Greek Prime Minister Alexis Tsipras and members of his government applaud after a vote on an accord between Greece and Macedonia changing the former Yugoslav republic's name in Athens, Greece, January 25, 2019 (Photo: Reuters)
Greece’s parliament on Friday ratified a landmark accord that changes the name of neighboring Macedonia, ending a decades-old dispute and opening the way for the ex-Yugoslav republic to join the European Union and NATO.
Prime Minister Alexis Tsipras, who hammered out the deal with his Macedonian counterpart last year, secured the parliamentary majority needed to get the accord approved with support from independent and opposition lawmakers.
“Today we are writing a new page for the Balkans.
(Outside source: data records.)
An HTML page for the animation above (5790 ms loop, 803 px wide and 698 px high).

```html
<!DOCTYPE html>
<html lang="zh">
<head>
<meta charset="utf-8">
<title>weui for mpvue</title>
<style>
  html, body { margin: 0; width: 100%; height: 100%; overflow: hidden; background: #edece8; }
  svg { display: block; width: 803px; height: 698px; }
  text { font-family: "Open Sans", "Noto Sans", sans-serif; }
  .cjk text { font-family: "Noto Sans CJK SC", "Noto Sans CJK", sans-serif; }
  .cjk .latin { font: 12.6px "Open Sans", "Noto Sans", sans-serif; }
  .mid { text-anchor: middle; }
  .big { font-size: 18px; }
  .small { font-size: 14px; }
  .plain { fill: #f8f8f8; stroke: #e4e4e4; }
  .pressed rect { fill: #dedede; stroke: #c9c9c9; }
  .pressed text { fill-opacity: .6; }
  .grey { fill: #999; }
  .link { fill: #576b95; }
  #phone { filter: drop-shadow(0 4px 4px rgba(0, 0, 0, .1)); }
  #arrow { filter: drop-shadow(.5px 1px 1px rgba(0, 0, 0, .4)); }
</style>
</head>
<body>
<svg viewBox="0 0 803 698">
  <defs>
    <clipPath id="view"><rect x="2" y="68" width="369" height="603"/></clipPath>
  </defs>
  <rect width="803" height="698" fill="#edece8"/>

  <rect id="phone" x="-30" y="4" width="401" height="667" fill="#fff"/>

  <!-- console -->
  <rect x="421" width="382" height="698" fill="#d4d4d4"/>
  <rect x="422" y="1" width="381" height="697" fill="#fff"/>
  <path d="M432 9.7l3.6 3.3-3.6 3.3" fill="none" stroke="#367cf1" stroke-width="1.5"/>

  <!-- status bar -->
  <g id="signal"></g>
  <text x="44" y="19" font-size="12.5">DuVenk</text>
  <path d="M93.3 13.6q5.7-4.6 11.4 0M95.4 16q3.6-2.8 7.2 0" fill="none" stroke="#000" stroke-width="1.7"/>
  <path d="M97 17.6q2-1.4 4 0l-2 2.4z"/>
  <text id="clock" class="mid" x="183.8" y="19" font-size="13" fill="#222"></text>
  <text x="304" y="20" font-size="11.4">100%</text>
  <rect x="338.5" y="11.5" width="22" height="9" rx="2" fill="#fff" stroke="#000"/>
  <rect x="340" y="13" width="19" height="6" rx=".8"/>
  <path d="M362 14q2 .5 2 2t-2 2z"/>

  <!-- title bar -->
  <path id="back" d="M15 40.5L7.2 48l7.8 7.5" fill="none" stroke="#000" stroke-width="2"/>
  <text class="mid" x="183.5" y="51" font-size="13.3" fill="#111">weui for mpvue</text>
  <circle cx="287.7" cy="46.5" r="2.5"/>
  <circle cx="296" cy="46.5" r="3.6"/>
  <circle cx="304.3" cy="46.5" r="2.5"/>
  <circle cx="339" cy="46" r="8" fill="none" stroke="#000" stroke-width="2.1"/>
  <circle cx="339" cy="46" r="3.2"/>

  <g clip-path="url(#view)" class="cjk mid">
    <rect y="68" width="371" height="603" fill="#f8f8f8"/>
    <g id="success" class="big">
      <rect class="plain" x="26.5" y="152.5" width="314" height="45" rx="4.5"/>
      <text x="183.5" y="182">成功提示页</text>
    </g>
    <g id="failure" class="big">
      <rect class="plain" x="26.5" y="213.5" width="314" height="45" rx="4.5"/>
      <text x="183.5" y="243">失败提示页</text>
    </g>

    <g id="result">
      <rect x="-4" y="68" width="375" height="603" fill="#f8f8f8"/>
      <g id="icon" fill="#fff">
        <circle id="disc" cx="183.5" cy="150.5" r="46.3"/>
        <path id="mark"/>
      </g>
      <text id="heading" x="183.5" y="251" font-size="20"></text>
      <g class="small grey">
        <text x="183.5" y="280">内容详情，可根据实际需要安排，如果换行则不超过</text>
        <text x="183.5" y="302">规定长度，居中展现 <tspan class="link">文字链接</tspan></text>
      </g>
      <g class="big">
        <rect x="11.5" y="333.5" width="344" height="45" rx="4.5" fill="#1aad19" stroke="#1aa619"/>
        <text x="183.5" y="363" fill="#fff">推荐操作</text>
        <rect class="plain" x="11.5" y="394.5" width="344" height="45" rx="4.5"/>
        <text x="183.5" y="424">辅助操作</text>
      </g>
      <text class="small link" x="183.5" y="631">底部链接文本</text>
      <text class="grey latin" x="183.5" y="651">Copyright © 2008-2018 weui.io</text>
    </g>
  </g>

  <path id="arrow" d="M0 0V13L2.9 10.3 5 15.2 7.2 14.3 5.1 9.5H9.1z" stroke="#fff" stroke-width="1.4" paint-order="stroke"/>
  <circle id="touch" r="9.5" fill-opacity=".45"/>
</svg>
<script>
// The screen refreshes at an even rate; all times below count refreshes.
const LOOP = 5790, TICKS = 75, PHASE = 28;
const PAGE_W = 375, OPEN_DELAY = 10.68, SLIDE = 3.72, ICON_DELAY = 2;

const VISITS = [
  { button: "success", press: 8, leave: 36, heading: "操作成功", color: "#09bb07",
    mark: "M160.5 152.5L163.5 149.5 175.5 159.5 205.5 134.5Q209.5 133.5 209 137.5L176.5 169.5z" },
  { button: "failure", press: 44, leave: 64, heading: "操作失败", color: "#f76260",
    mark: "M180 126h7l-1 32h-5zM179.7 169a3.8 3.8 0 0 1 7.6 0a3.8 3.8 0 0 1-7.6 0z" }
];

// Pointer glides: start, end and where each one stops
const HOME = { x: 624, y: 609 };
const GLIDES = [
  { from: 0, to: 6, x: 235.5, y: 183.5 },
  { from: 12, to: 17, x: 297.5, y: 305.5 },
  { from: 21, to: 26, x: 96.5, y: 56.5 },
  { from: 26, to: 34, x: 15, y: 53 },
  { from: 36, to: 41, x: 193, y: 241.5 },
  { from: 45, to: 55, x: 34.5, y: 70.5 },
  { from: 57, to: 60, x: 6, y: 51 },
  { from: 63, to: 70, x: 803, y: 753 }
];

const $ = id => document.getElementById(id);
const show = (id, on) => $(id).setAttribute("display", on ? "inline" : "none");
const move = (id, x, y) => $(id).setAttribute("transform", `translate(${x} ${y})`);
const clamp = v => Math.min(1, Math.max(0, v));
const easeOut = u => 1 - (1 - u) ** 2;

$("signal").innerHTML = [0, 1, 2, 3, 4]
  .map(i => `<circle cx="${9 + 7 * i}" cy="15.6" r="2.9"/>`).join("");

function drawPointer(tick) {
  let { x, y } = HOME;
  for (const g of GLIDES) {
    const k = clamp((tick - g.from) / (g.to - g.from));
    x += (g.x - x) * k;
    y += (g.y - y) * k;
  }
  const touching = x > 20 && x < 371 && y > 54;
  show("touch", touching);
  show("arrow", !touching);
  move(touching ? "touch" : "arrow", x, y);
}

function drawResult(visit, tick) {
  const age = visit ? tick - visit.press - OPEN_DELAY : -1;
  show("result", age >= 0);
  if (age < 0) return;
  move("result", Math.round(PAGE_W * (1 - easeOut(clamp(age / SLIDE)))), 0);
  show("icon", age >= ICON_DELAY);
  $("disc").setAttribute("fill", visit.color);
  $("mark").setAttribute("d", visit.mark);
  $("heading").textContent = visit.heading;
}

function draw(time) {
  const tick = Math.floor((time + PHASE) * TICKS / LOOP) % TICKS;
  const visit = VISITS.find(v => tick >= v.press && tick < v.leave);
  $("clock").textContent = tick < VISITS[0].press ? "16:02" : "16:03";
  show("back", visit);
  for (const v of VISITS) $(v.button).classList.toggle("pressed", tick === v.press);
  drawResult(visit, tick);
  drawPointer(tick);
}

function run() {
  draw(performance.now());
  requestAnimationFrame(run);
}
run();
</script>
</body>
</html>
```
The hatred of nationalism and conflict is giving way to friendship, peace, and cooperation,” Tsipras wrote on his social media account.
Macedonia has already ratified the deal, brokered last year, and its prime minister promptly sent a tweet hailing the Greek parliament’s vote.
The settlement seeks to end a 28-year old row between Athens and Skopje over the use of the term “Macedonia” by renaming the tiny Balkan state “Republic of North Macedonia” to differentiate it from Greece’s northern province of Macedonia.
Greece’s European Union allies welcomed the ratification.
“They had imagination, they took the risk, they were ready to sacrifice their own interests for the greater good,” European Council President Donald Tusk tweeted. “Mission impossible accomplished.”
Most Greeks Opposed
Opinion polls indicate that most Greeks oppose the settlement, a fact which may not bode well for Tsipras in an election year. A general election is due by October, and his party is trailing the opposition New Democracy by up to 12 points.
The debate in the Greek parliament was heated, with voting almost interrupted on Friday when an MP for the right-wing Golden Dawn Party, asked to cast his vote, responded: “No to treason!”
Several MPs in favor of of the accord reported attempts to intimidate them.
Many Greeks fear the agreement could lead to territorial claims against Greece and say it constitutes an appropriation of their country’s ancient cultural heritage. Macedonia was the birthplace of Alexander the Great.
Protests against the deal have at times turned violent this week, and on Thursday evening police fired teargas to disperse crowds outside parliament.
Smaller groups of people braved heavy rain on Friday to demonstrate outside the parliament.
New Democracy slammed the agreement.
“This deal should never have been signed or brought to parliament for ratification,” party leader Kyriakos Mitsotakis told parliament. “It is a national defeat ... a national blunder that is an affront to the truth and history of our country.”